The most efficient toilets are composting toilets. They have less odor than conventional flush toilets, use no water, are simple to maintain, and produce nutrient-rich compost. In general, they require emptying only once every 6 months. The humus produced is odorless and can be applied directly to a garden like any other fertilizer.

Composting toilets have been widely used in Scandinavia for many years. They have been around since 1964, when the multrum toilet, invented by a Swedish engineer, was introduced.

Filed under: sustainability 2 Comments
26Jun/053

obscene destruction of the forest

Today I went hiking in an area near my house that is slated to be logged soon. It was both gorgeous and totally depressing to imagine.

The plan is to leave only a very small buffer around the creek and a few of the "veteran" old trees in place. One of the bigger trees was spraypainted in blue with the word "leave" on it!

The forest is not just a bunch of trees. It's an ecosystem that includes other plants, mosses, animals, insects, fungi, soil microorganisms, and more. It's possible to do sustainable forestry (where only some of the trees are cut down so everything else can survive and continue) but unfortunately, today the forestry business is all about clearcutting, because it means more money now. Even if new trees are planted, the ecosystem of the forest is destroyed. The area I visited today has rare frogs, salamanders, mosses, and a few amazing 700+ year old trees.

Unfortunately, sustainability isn't compatible with a stock market driven economy where business is under pressure to continually grow profits! To "succeed" requires greed! It doesn't take a math genius to see that eternal growth is not possible and something has to give.

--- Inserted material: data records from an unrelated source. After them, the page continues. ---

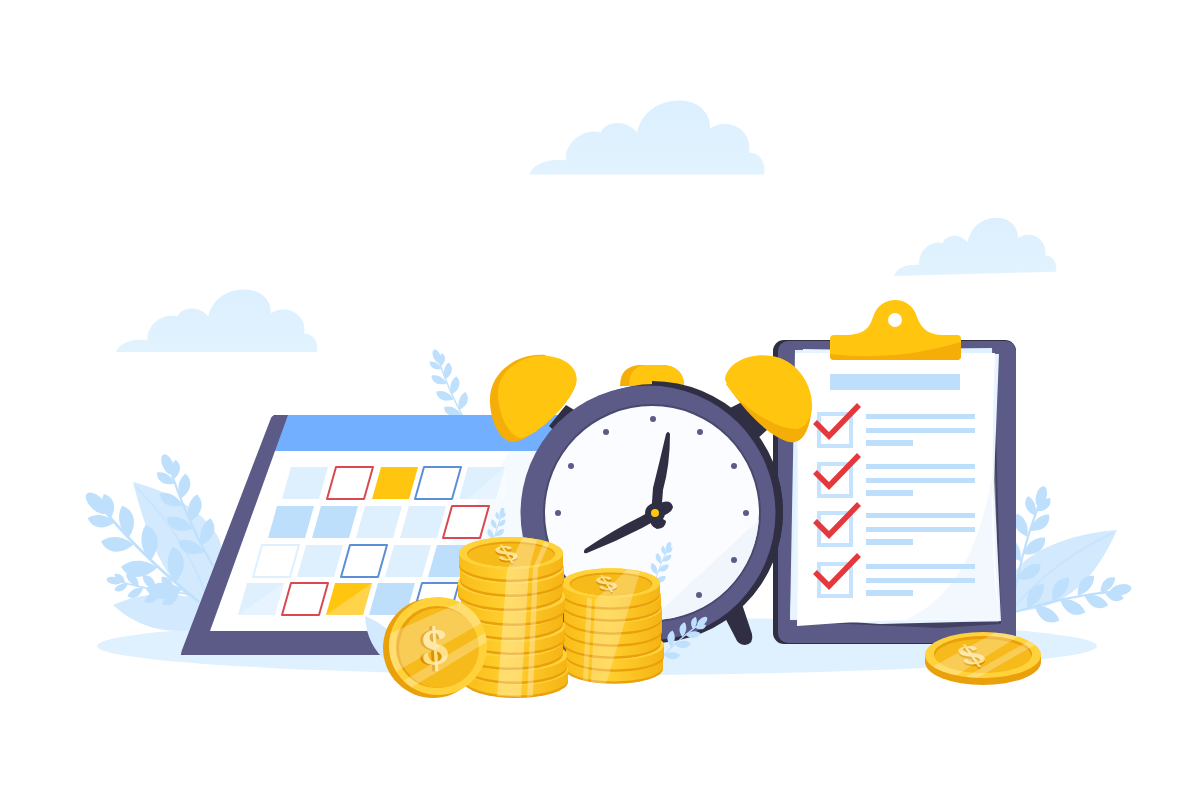
<!DOCTYPE html>
<html lang="en">
<head>
<meta charset="utf-8">
<title>Time, tasks and money</title>
<style>
:root{--sky:#dff1ff;--leaf:#bfe0fd;--leaf-soft:#d3eafe;--pale:#def0fe;--mid:#bddffc;--blue:#73afff;--line-blue:#5d8fd6;--slate:#5c5a87;--navy:#2f2e43;--gold:#ffc50f;--amber:#f5ae08;--deep:#e9a00a;--coin:#f7ba1b;--coin-light:#ffd23c;--red:#e5383d;--face:#fafcff}
html,body{margin:0;background:#fff;overflow:hidden}
svg{display:block;width:1200px;height:800px}
.sky{fill:var(--sky)}.leaf{fill:var(--leaf)}.leaf-soft{fill:var(--leaf-soft)}
.stem,.vein{fill:none;stroke:var(--leaf);stroke-width:2}
.slate{fill:var(--slate)}.navy{fill:var(--navy)}.gold{fill:var(--gold)}.amber{fill:var(--amber)}
.pale{fill:var(--pale)}.mid{fill:var(--mid)}
.outline-red{fill:#fff;stroke:#d84a50;stroke-width:2}
.outline-blue{fill:#fff;stroke:var(--line-blue);stroke-width:2}
.outline-pale{fill:#fff;stroke:var(--pale);stroke-width:2}
.box{fill:none;stroke:#c5e3fc;stroke-width:4}
.tick{fill:none;stroke:var(--red);stroke-width:5.5}
.dollar{font:700 54px "Noto Serif","TeX Gyre Schola",serif;text-anchor:middle}
</style>
</head>
<body>
<svg viewBox="0 0 1200 800" role="img" aria-label="Calendar, alarm clock, checklist and stacks of coins">
<defs>
  <path id="cloud" d="M0 0C4-10 17-16 37-14C35-32 55-47 72-42C76-53 96-56 108-42C112-62 130-74 150-74C170-74 182-61 181-46C200-58 224-44 220-22C231-22 237-12 235 0Z"/>
  <path id="blade" d="M0 0C-2-10 2-20 11-24C17-15 13-5 0 0Z"/>
  <g id="frond">
    <path class="stem" d="M0 0Q-5-50 0-96"/>
    <g class="leaf">
      <use href="#blade" transform="translate(-2 -22) rotate(18)"/><use href="#blade" transform="translate(-2 -15) scale(-1 1) rotate(18)"/>
      <use href="#blade" transform="translate(-3 -46) rotate(14)"/><use href="#blade" transform="translate(-3 -39) scale(-1 1) rotate(18)"/>
      <use href="#blade" transform="translate(-2 -69) scale(.9) rotate(10)"/><use href="#blade" transform="translate(-3 -63) scale(-.9 .9) rotate(14)"/>
      <use href="#blade" transform="translate(-1 -88) scale(.7) rotate(6)"/><use href="#blade" transform="translate(-1 -84) scale(-.75 .75) rotate(10)"/>
      <ellipse cx="0" cy="-103" rx="5" ry="10"/>
    </g>
  </g>
  <path id="cell" stroke-linejoin="round" d="M0 0H37L28 32H-9Z"/>
  <g id="slab">
    <path fill="var(--deep)" d="M-52 0V12A52 16 0 0 0 52 12V0Z"/>
    <path fill="url(#gold-edge)" d="M-52-2V9.500A52 16 0 0 0 52 9.500V-2Z"/>
    <ellipse cy="-1" rx="52" ry="16" fill="var(--coin-light)"/>
  </g>
  <g id="coin-top">
    <ellipse rx="52" ry="16" fill="var(--coin-light)"/>
    <ellipse cy="1" rx="44" ry="12.500" fill="var(--deep)"/>
    <ellipse cy="2" rx="43" ry="11.500" fill="var(--coin)"/>
    <text class="dollar" transform="matrix(.75 -.08 .25 .4 0 10)" fill="#d99200">$</text>
    <text class="dollar" transform="matrix(.75 -.08 .25 .4 0 8)" fill="#ffe08a">$</text>
  </g>
  <g id="task">
    <rect class="box" x="819" y="414" width="32" height="32"/>
    <path class="mid" d="M866 414h109v5H866zM866 428h109v5H866zM866 440h47v6h-47z"/>
    <path class="tick" d="M815 422L829 436L859 405"/>
  </g>
  <linearGradient id="gold-edge"><stop stop-color="#f9bd18"/><stop offset=".45" stop-color="#ffd030"/><stop offset="1" stop-color="#f5b414"/></linearGradient>
  <linearGradient id="cloud-tone" x1="0" y1="0" x2="0" y2="1"><stop stop-color="#dceffe"/><stop offset="1" stop-color="#e2f3ff"/></linearGradient>
  <clipPath id="round-coin"><circle cx="438" cy="646" r="49"/></clipPath>
  <clipPath id="flat-coin"><ellipse cx="983" cy="655" rx="58" ry="23"/></clipPath>
  <clipPath id="clock-face"><circle cx="652" cy="513" r="107"/></clipPath>
</defs>

<g id="clouds" fill="url(#cloud-tone)">
  <use href="#cloud" transform="translate(529 174.500)"/>
  <use href="#cloud" transform="translate(116 352) scale(.855 .845)"/>
  <use href="#cloud" transform="translate(894 276) rotate(-1.500) scale(.69 .75)"/>
</g>

<ellipse id="ground" class="sky" cx="597" cy="646" rx="500" ry="29"/>

<g id="plants-left">
  <path class="leaf-soft" d="M133 482C175 492 215 520 221 545C220 575 212 605 206 612C170 588 150 550 133 482Z"/>
  <path class="vein" d="M136 487Q185 535 208 600" opacity=".5"/>
  <path class="leaf-soft" d="M113 605C145 590 185 592 202 603L195 630C160 634 135 625 113 605Z"/>
  <use href="#frond" transform="translate(213 566) rotate(-24) scale(1.080)"/>
  <use href="#frond" transform="translate(199 602) rotate(-46) scale(1.380)"/>
  <use href="#frond" transform="translate(190 594) rotate(-80) scale(.75)"/>
  <use href="#frond" transform="translate(467 424) rotate(-24) scale(.72)"/>
</g>
<g id="plants-right">
  <path class="leaf-soft" d="M1117 530C1075 533 1030 548 1012 575V612C1065 610 1095 580 1117 530Z"/>
  <path class="vein" d="M1113 533Q1055 560 1014 607" opacity=".5"/>
  <use href="#frond" transform="translate(1013 602) rotate(15) scale(1.060)"/>
  <use href="#frond" transform="translate(1012 613) rotate(78) scale(1.080)"/>
</g>

<g id="calendar">
  <path class="navy" d="M274 415H281L190 655H181Z"/>
  <path class="slate" d="M277 415H566V655H184Q180 655 182 650L271 418Q272 415 277 415Z"/>
  <path fill="#fff" d="M275 451H560V631H210Z"/>
  <path fill="var(--blue)" d="M288 415H560V451H275Z"/>
  <path fill="#eef7ff" d="M510 451H560V631H395Z" opacity=".6"/>
  <g id="week-1"><use class="pale" href="#cell" x="291" y="467"/><use class="outline-red" href="#cell" x="336" y="467"/><use class="gold" href="#cell" x="381" y="467"/><use class="outline-blue" href="#cell" x="424" y="467"/><use class="pale" href="#cell" x="468" y="467"/></g>
  <g id="week-2"><use class="mid" href="#cell" x="277" y="506"/><use class="mid" href="#cell" x="321" y="506"/><use class="pale" href="#cell" x="365" y="506"/><use class="pale" href="#cell" x="409" y="506"/><use class="outline-red" href="#cell" x="452" y="506"/></g>
  <g id="week-3"><use class="outline-pale" href="#cell" x="262" y="545"/><use class="pale" href="#cell" x="306" y="545"/><use class="outline-blue" href="#cell" x="350" y="545"/><use class="pale" href="#cell" x="394" y="545"/><use class="mid" href="#cell" x="437" y="545"/></g>
  <g id="week-4"><use class="pale" href="#cell" x="247" y="583"/><use class="outline-red" href="#cell" x="291" y="583"/><use class="gold" href="#cell" x="335" y="583"/><use class="mid" href="#cell" x="378" y="583"/><use class="outline-blue" href="#cell" x="422" y="583"/></g>
  <path fill="#fff" opacity=".25" d="M505 467L468 499H505ZM284 583L238 615H276ZM372 583L326 615H363Z"/>
</g>

<g id="clipboard">
  <rect class="navy" x="773" y="340" width="243" height="304" rx="11"/>
  <rect class="slate" x="778" y="341" width="238" height="302" rx="10"/>
  <path class="sky" d="M795 350L992 348L999 622L790 620Z"/>
  <path class="navy" opacity=".55" d="M994 354L1001 624L940 628L800 622Z"/>
  <path fill="#e8f4ff" d="M803 349L999 354L994 480L1001 621L880 624L790 618Z"/>
  <path fill="#fff" d="M801 353H995Q989 490 999 620Q900 618 797 626Q800 480 795 353Z"/>
  <path fill="#f2f8fe" d="M993 470Q990 550 999 620Q960 618 905 620Q975 590 993 470Z"/>
  <rect class="mid" x="830" y="374" width="130" height="16"/>
  <use href="#task"/><use href="#task" y="50"/><use href="#task" y="99"/><use href="#task" y="150"/>
  <path class="gold" fill-rule="evenodd" d="M834 335H848C866 334 870 326 873 317C877 305 886 300 895 300C905 300 914 306 917 317C921 328 928 335 943 335H957Q961 335 961 339V356Q961 360 957 360H834Q830 360 830 356V339Q830 335 834 335ZM895 313A7 7 0 1 0 895 327A7 7 0 1 0 895 313Z"/>
  <path class="amber" d="M830 354Q895 362 961 342V356Q961 360 957 360H834Q830 360 830 356Z"/>
</g>

<g id="alarm-clock">
  <path class="amber" d="M620 386Q620 366 640 365H664Q684 367 684 386Z"/>
  <path class="gold" d="M629 386Q629 367 645 365H664Q684 367 684 386Z"/>
  <path class="navy" d="M549 426L566 405L581 414L562 438ZM730 408L744 401L768 429L756 440Z"/>
  <path class="navy" d="M722 612L742 604L752 634Q754 644 745 645Q738 645 735 637Z"/>
  <circle class="navy" cx="655" cy="512" r="128"/>
  <path class="navy" d="M652 382A131 131 0 0 1 652 644Z" transform="translate(0 -1)"/>
  <circle class="slate" cx="648" cy="513" r="127.500"/>
  <circle fill="#49486e" cx="652" cy="513" r="109"/>
  <circle fill="var(--face)" cx="652" cy="513" r="107"/>
  <path clip-path="url(#clock-face)" fill="#eef4fb" opacity=".7" d="M780 500L640 630H780Z"/>
  <g id="hour-dots" class="slate">
    <circle cx="653" cy="419" r="3"/><circle cx="700" cy="432" r="3"/><circle cx="734" cy="466" r="3"/><circle cx="746" cy="513" r="3"/><circle cx="734" cy="560" r="3"/><circle cx="699" cy="595" r="3"/><circle cx="558" cy="513" r="3"/><circle cx="571" cy="466" r="3"/><circle cx="606" cy="432" r="3"/>
  </g>
  <g id="hands" class="navy">
    <path d="M666 434Q668 430 670 434Q670 465 663 490L661 516H651L653 488Q660 460 666 434Z"/>
    <path d="M585 549Q615 529 640 517L656 508L660 518L642 528Q615 542 587 553Q582 554 585 549Z"/>
    <path d="M651 510L663 502Q671 500 673 507Q672 513 660 517L666 521Q666 528 657 529Q649 526 650 517Z"/>
    <circle cx="655" cy="513" r="10"/>
  </g>
  <circle class="gold" cx="655" cy="513" r="4"/>
  <g id="bell-left">
    <path class="amber" d="M490 403C488 374 515 353 545 355L576 382C574 402 532 440 514 442C500 442 491 422 490 403Z"/>
    <path class="gold" d="M498 390C500 370 524 353 548 356C566 358 580 369 576 384C568 406 538 435 521 438C507 436 497 410 498 390Z"/>
  </g>
  <g id="bell-right">
    <path class="amber" d="M726 384C755 425 775 438 789 442C800 444 810 435 812 405L790 390Z"/>
    <path class="gold" d="M725 379C728 360 756 350 780 358C803 367 813 390 812 408C810 421 804 429 796 429C775 430 730 400 725 379Z"/>
  </g>
</g>

<g id="front-sprigs">
  <use href="#frond" transform="translate(491 556) rotate(14) scale(.44)"/>
  <use href="#frond" transform="translate(652 592) rotate(20) scale(.47)"/>
  <use href="#frond" transform="translate(654 665) rotate(48) scale(.63)"/>
  <path class="leaf-soft" d="M365 616C380 622 394 632 398 645L388 662C374 652 366 636 365 616Z"/>
</g>

<g id="coin-stack-short" transform="translate(612 584)">
  <use href="#slab" transform="translate(2 74) scale(.94 .92)"/>
  <use href="#slab" transform="translate(3 62) scale(.94 .92)"/>
  <use href="#slab" transform="translate(0 49) scale(.94 .92)"/>
  <use href="#slab" transform="translate(1 37) scale(.94 .92)"/>
  <use href="#slab" transform="translate(1 25) scale(.94 .92)"/>
  <use href="#slab" transform="translate(0 12) scale(.94 .92)"/>
  <use href="#slab" transform="translate(-1 0) scale(.94 .92)"/>
  <use href="#coin-top" transform="translate(-1 -1) scale(.94 .92)"/>
  <path fill="#fff" opacity=".25" d="M16-15L28-12L-6 100L-21 98L-17 16ZM-25 13L-20 15L-24 97L-29 96Z"/>
</g>

<g id="coin-stack-tall" transform="translate(511 554)">
  <use href="#slab" x="5" y="116"/><use href="#slab" x="4" y="102"/><use href="#slab" x="0" y="88"/><use href="#slab" x="2" y="73"/><use href="#slab" x="0" y="58"/><use href="#slab" x="2" y="44"/><use href="#slab" x="-1" y="29"/><use href="#slab" x="1" y="15"/><use href="#slab"/>
  <use href="#coin-top" y="-1"/>
  <path fill="#fff" opacity=".3" d="M12-17L26-14L18 15L10 143L-14 142L-4 16ZM33-12L38-10L27 14L22 142L16 143L22 14Z"/>
</g>

<g id="coin-standing">
  <circle cx="433" cy="648" r="50" fill="var(--deep)"/>
  <circle cx="438" cy="646" r="49" fill="var(--coin-light)"/>
  <circle cx="437" cy="647" r="41" fill="var(--deep)"/>
  <circle cx="439" cy="648" r="40" fill="var(--coin)"/>
  <g transform="rotate(-4 436 647)">
    <text class="dollar" x="432" y="667" fill="#d99200">$</text>
    <text class="dollar" x="435" y="667" fill="#ffe08a">$</text>
  </g>
  <path clip-path="url(#round-coin)" fill="#fff" opacity=".26" d="M380 638L470 598L487 620L392 674ZM398 684L490 630V640L404 692Z"/>
</g>

<g id="coin-lying">
  <path fill="var(--deep)" d="M925 654V662A58 23 0 0 0 1041 662V654Z"/>
  <ellipse cx="983" cy="655" rx="58" ry="23" fill="var(--coin-light)"/>
  <ellipse cx="983" cy="654" rx="49" ry="18" fill="var(--deep)"/>
  <ellipse cx="983" cy="656" rx="48" ry="17" fill="var(--coin)"/>
  <text class="dollar" transform="matrix(.85 -.12 .35 .5 978 667)" fill="#d99200">$</text>
  <text class="dollar" transform="matrix(.85 -.12 .35 .5 978 665)" fill="#ffe08a">$</text>
  <path clip-path="url(#flat-coin)" fill="#fff" opacity=".26" d="M930 668L1000 630L1022 634L952 678ZM962 679L1034 638L1040 642L972 681Z"/>
</g>
</svg>
</body>
</html>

One of the worst parts about this is that this destruction is government sponsored. Tax dollars are being used to destroy the environment! Timber is big business and corrupt governments keep this going because of money and dangerous short-term economic thinking.

It used to seem like there would be trees available forever and ever, but today logging methods are high tech and devastatingly fast. In some areas, they're up there with lights and going 24/7.

I seriously wonder if the people who direct and approve these projects have any concience whatsoever. Perhaps they don't understand that what we do to the Earth, we ultimately do to ourselves. Perhaps they just don't care about future generations or anyone but themselves.

23Jun/050

an interesting ethics concept

Since we can't fully escape from using environmentally destructive fossil fuels just yet, here's an interesting concept on how individuals and organizations can attempt to balance that out ethically: pay an additional fee that will be applied towards climate change research!

Climatecare.org
http://www.climatecare.org
Climate Care Trust Limited sells CO2 reductions, and funds projects around the world to reduce greenhouse gas emissions to tackle climate change. The reductions made balance our clients’ emissions, making their activities climate neutral.

I'm not sure how effective this will be in practice, but it's certainly better than doing nothing. It's also good to see The Guardian using it on a business-wide scale.

Imagine what could be done if the US Government would spend billions on developing alternative energy sources instead of on an endless War! Now THERE'S something that would make a difference!

Unfortunately, that won't happen until enough people wake the *&#$ up and stop electing oil barons into office.